No longer allowed in school and no opportunity for work, Faten secures her spot in the raft bound for Spain. With no credentials to her name, finding a job in Spain proves to be just as difficult as finding a job in Morocco, and Faten soon enters a life of prostitution, fantasizing about what could have been. Empty promises and several conversations with one of her regular customers force Faten to realize that the only person that can truly help her is herself. Longing for old traditions and determined to bring some sense of normalcy back into her life, Faten prepares a traditional Eid holiday meal signifying what she hopes is a new beginning.
Desperate for a divorce that her alcoholic, abusive husband refuses to grant her, Halima Bouhamsa and her three children also make the fourteen-kilometer journey to Spain in the raft. Forced to jump out and swim the remainder of the way to shore, Halima, her children, and the others in the raft are intercepted by the Spanish Guardia Civil and deported back to Morocco. Now jobless and homeless, Halima borrows money and rents a room in a slum outside the city of Casablanca. Unable to find janitorial work, Halima becomes one of hundreds of day workers struggling to survive and provide for their families. Halimaís luck begins to change, however, sparked by her husband Maati finally agreeing to a divorce. Halima is filled with hope, elated that her future now holds some promise.
Wanting so much to make a living and provide for his young wife, Aziz Amor boards the raft for Spain in search of work. After being deported the first time, he spends a few months in Tangier hustling before attempting to emigrate again. The second time he is successful and over the course of five years manages to find enough work to rent himself an apartment in Madrid and send some money home to his family. Finally returning to Morocco for a visit and hoping to bring his wife, Zohra, back to Spain, Aziz finds Casablanca a depressed city, riddled with unemployment, poverty, and backward customs. After an emotional reunion with Zohra and his mother, Aziz paints a rosy picture of Spain for family and friends, neglecting to mention his invisibility in the eyes of native Spaniards. Failing to convince Zohra to return to Madrid with him, Aziz leaves for Spain again alone.

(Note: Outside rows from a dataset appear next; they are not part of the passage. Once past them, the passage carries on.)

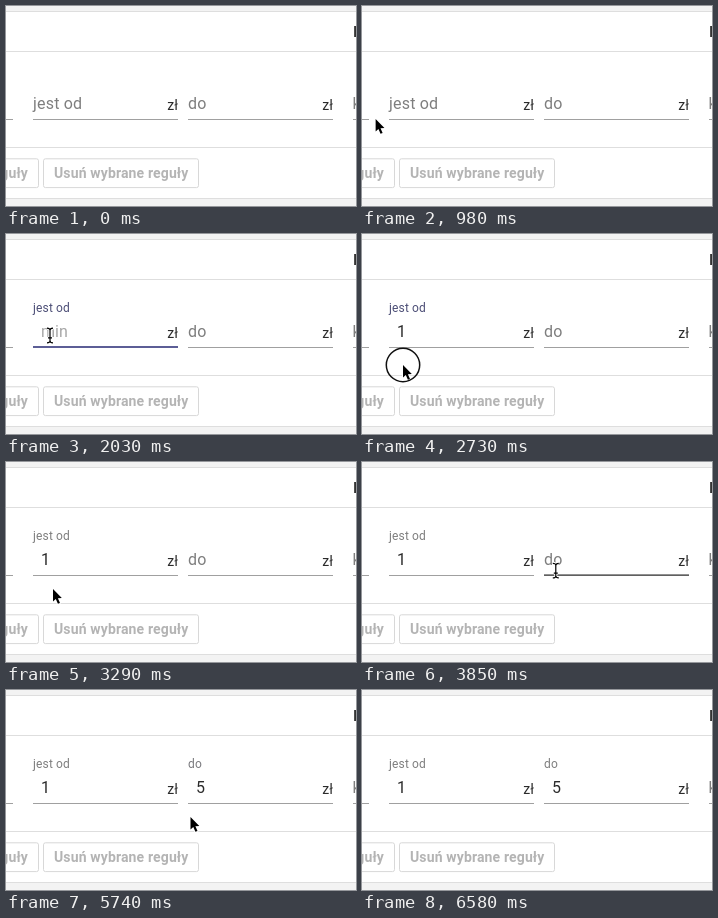
These frames come from a looping animation (350x200 px, 7.35 s). An HTML page with a canvas:

```html
<!DOCTYPE html>
<html lang="pl">
<head>
<meta charset="utf-8">
<style>
  html, body { margin: 0; width: 100%; height: 100%; overflow: hidden; background: #fff; }
  canvas { display: block; width: 350px; height: 200px; }
</style>
</head>
<body>
<canvas id="stage"></canvas>
<script>
const W = 350, H = 200, LOOP = 7350, STEP = 70, FIELD_W = 145;
const canvas = document.getElementById('stage');
const ctx = canvas.getContext('2d');
const dpr = window.devicePixelRatio || 1;
canvas.width = W * dpr;
canvas.height = H * dpr;

const GREY = [126, 126, 126], FOCUS = [76, 78, 118];
const INK = [28, 28, 28], ACCENT = [92, 94, 150];
const LINE = '#a0a0a0', RULE = '#dedede', BAND = '#f3f3f3', DARK = '#2b2b2b', OFF = '#b4b4b4';

const fields = [
  { x: 27, label: 'jest od', hint: 'min', value: '1', hover: 1120, focus: 1470, typed: 2240, blur: 2730 },
  { x: 182, label: 'do', hint: 'max', value: '5', hover: 3780, focus: 4130, typed: 5040, blur: 5530 }
];

// Pointer stops: time, x, y
const stops = [
  [840, 3, 117], [1260, 44, 101.5], [2240, 44, 101.5],
  [2730, 41, 131], [3150, 47, 127], [3290, 47, 127],
  [3920, 199, 108], [5040, 199, 107],
  [5530, 191.5, 131], [5740, 184.5, 127], [6230, 353, 121]
];

const clamp = v => Math.max(0, Math.min(1, v));
const easeOut = v => 1 - Math.pow(1 - clamp(v), 3);
const smooth = v => v * v * (3 - 2 * v);
const mix = (a, b, k) => a + (b - a) * k;
const blend = (a, b, k) => `rgb(${a.map((v, i) => Math.round(mix(v, b[i], k)))})`;

function rect(x, y, w, h, color) {
  ctx.fillStyle = color;
  ctx.fillRect(x, y, w, h);
}

function text(str, x, y, size, color, weight = 400, align = 'left') {
  ctx.font = `${weight} ${size}px Roboto, sans-serif`;
  ctx.textAlign = align;
  ctx.fillStyle = color;
  ctx.fillText(str, x, y);
}

function faded(alpha, draw) {
  ctx.globalAlpha = alpha;
  draw();
  ctx.globalAlpha = 1;
}

function button(x, w) {
  ctx.strokeStyle = '#d8d8d8';
  ctx.lineWidth = 1;
  ctx.beginPath();
  ctx.roundRect(x + 0.5, 152.8, w, 28.8, 2);
  ctx.stroke();
}

function drawPage() {
  rect(0, 0, W, H, '#fff');
  rect(0, 0, W, 5, BAND);
  rect(0, 193, W, 7, BAND);
  for (const y of [5, 45, 141, 192]) rect(0, y, W, 1, RULE);
  text('K', 347.2, 31, 14, '#333', 700);
  text('k', 346.4, 103, 16, blend(GREY, GREY, 0));
  rect(0, 113, 7, 1, LINE);
  rect(347, 113, 3, 1, LINE);
  button(-40, 72);
  button(37, 155);
  ctx.letterSpacing = '0.14px';
  text('reguły', 22, 172.4, 14, OFF, 700, 'right');
  text('Usuń wybrane reguły', 48, 172.4, 14, OFF, 700);
  ctx.letterSpacing = '0px';
}

function drawField(f, t) {
  const focused = t >= f.focus && t < f.blur;
  const typed = t >= f.typed;
  const lift = easeOut((t - f.focus) / 300);
  const tint = t < f.blur ? lift : 1 - easeOut((t - f.blur) / 400);

  rect(f.x, 113, FIELD_W, 1, LINE);
  if (t >= f.hover && t < f.blur) {
    faded(easeOut((t - f.hover) / 350), () =>
      rect(f.x, 112, FIELD_W, 2, blend(INK, ACCENT, lift)));
  }

  ctx.save();
  ctx.translate(f.x, mix(103, 77.5, lift));
  const scale = mix(1, 0.75, lift);
  ctx.scale(scale, scale);
  ctx.letterSpacing = '0.2px';
  text(f.label, 0, 0, 16, blend(GREY, FOCUS, tint));
  ctx.restore();

  text('zł', f.x + FIELD_W, 104, 14, DARK, 400, 'right');

  if (typed) {
    text(f.value, f.x + 8, 103, 16, DARK);
  } else if (focused) {
    faded(easeOut((t - f.focus - 70) / 210), () =>
      text(f.hint, f.x + 8, 103, 16, '#a6a6a6'));
  }

  const caret = focused && (typed || t < f.focus + 560);
  if (caret) rect(f.x + (typed ? 17 : 8), 88, 1, 19, '#222');
}

function pointerAt(t) {
  const typing = fields.some(f => t >= f.typed && t < f.typed + 200);
  const next = stops.findIndex(s => s[0] > t);
  if (typing || next < 1) return null;
  const [t0, x0, y0] = stops[next - 1], [t1, x1, y1] = stops[next];
  const k = smooth((t - t0) / (t1 - t0));
  return { x: mix(x0, x1, k), y: mix(y0, y1, k) };
}

function drawArrow() {
  ctx.beginPath();
  [[0, 0], [0, 12.6], [2.8, 10], [4.9, 14.8], [7, 13.9], [4.9, 9.3], [8.8, 9.1]]
    .forEach(p => ctx.lineTo(...p));
  ctx.closePath();
  ctx.lineJoin = 'round';
  ctx.lineWidth = 2;
  ctx.strokeStyle = '#fff';
  ctx.stroke();
  ctx.fillStyle = '#000';
  ctx.fill();
}

function drawBeam() {
  ctx.beginPath();
  for (const s of [-1, 1]) {
    ctx.moveTo(-3, s * 7.3);
    ctx.quadraticCurveTo(0, s * 7.3, 0, s * 5.2);
    ctx.quadraticCurveTo(0, s * 7.3, 3, s * 7.3);
  }
  ctx.moveTo(0, -5.5);
  ctx.lineTo(0, 5.5);
  ctx.moveTo(-2, 2.4);
  ctx.lineTo(2, 2.4);
  for (const [w, c] of [[3, '#fff'], [1.2, '#000']]) {
    ctx.lineWidth = w;
    ctx.strokeStyle = c;
    ctx.stroke();
  }
}

function drawPointer(t) {
  const p = pointerAt(t);
  if (!p) return;
  const inside = p.y < 115 && fields.some(f => p.x >= f.x && p.x < f.x + FIELD_W);
  ctx.save();
  ctx.translate(p.x, p.y);
  (inside ? drawBeam : drawArrow)();

  const clicked = fields.some(f => [f.focus, f.blur].some(c => t >= c && t < c + 140));
  if (clicked) {
    ctx.strokeStyle = '#111';
    ctx.lineWidth = 1.5;
    ctx.beginPath();
    ctx.arc(0, 0, 16.7, 0, Math.PI * 2);
    ctx.stroke();
  }
  ctx.restore();
}

let start;
function frame(now) {
  start ??= now;
  const t = Math.floor(((now - start) % LOOP) / STEP) * STEP;
  ctx.setTransform(dpr, 0, 0, dpr, 0, 0);
  drawPage();
  fields.forEach(f => drawField(f, t));
  drawPointer(t);
  requestAnimationFrame(frame);
}
requestAnimationFrame(frame);
</script>
</body>
</html>
```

Feeling inadequate as man of the house now that his father is dead, Murad lets himself be convinced by hustler/smuggler Rahal that he can create a better life for himself in Spain. Selling some of this motherís jewelry to come up with the twenty thousand dirhams necessary to guarantee his place in the raft, Murad sets off for Spain with Faten, Halima, and Aziz. After being deported by the Guardia Civil, Murad returns to his motherís house in Tangier but is humiliated and refuses to be seen in public. Murad spends several listless months moping around his motherís house then jumps at the opportunity to help manage a gift shop specializing in traditional Moroccan wares. Happy to be working again, it slowly dawns on Murad that all of his daydreaming and living in the future have made him unaware of the past slipping by.
Vividly depicting the turbulent experiences of four young Muslim immigrants, Hope and Other Dangerous Pursuits is Lalamiís stellar first work. Although two of her characters do succeed in emigrating to Spain, Lalami portrays their lives as not much better than those characters whose attempts at emigration failed. Faten makes it to Madrid but leads a life she is ashamed of; Aziz, who also makes it to Madrid, lives a life of isolation as society is reluctant to accept him. Halima and Murad, both deported back to Morocco, initially fall on hard times but are eventually able to make peace with what life has in store for them. Beautifully written, Hope and Other Dangerous Pursuits will leave readers yearning for more from this talented novelist.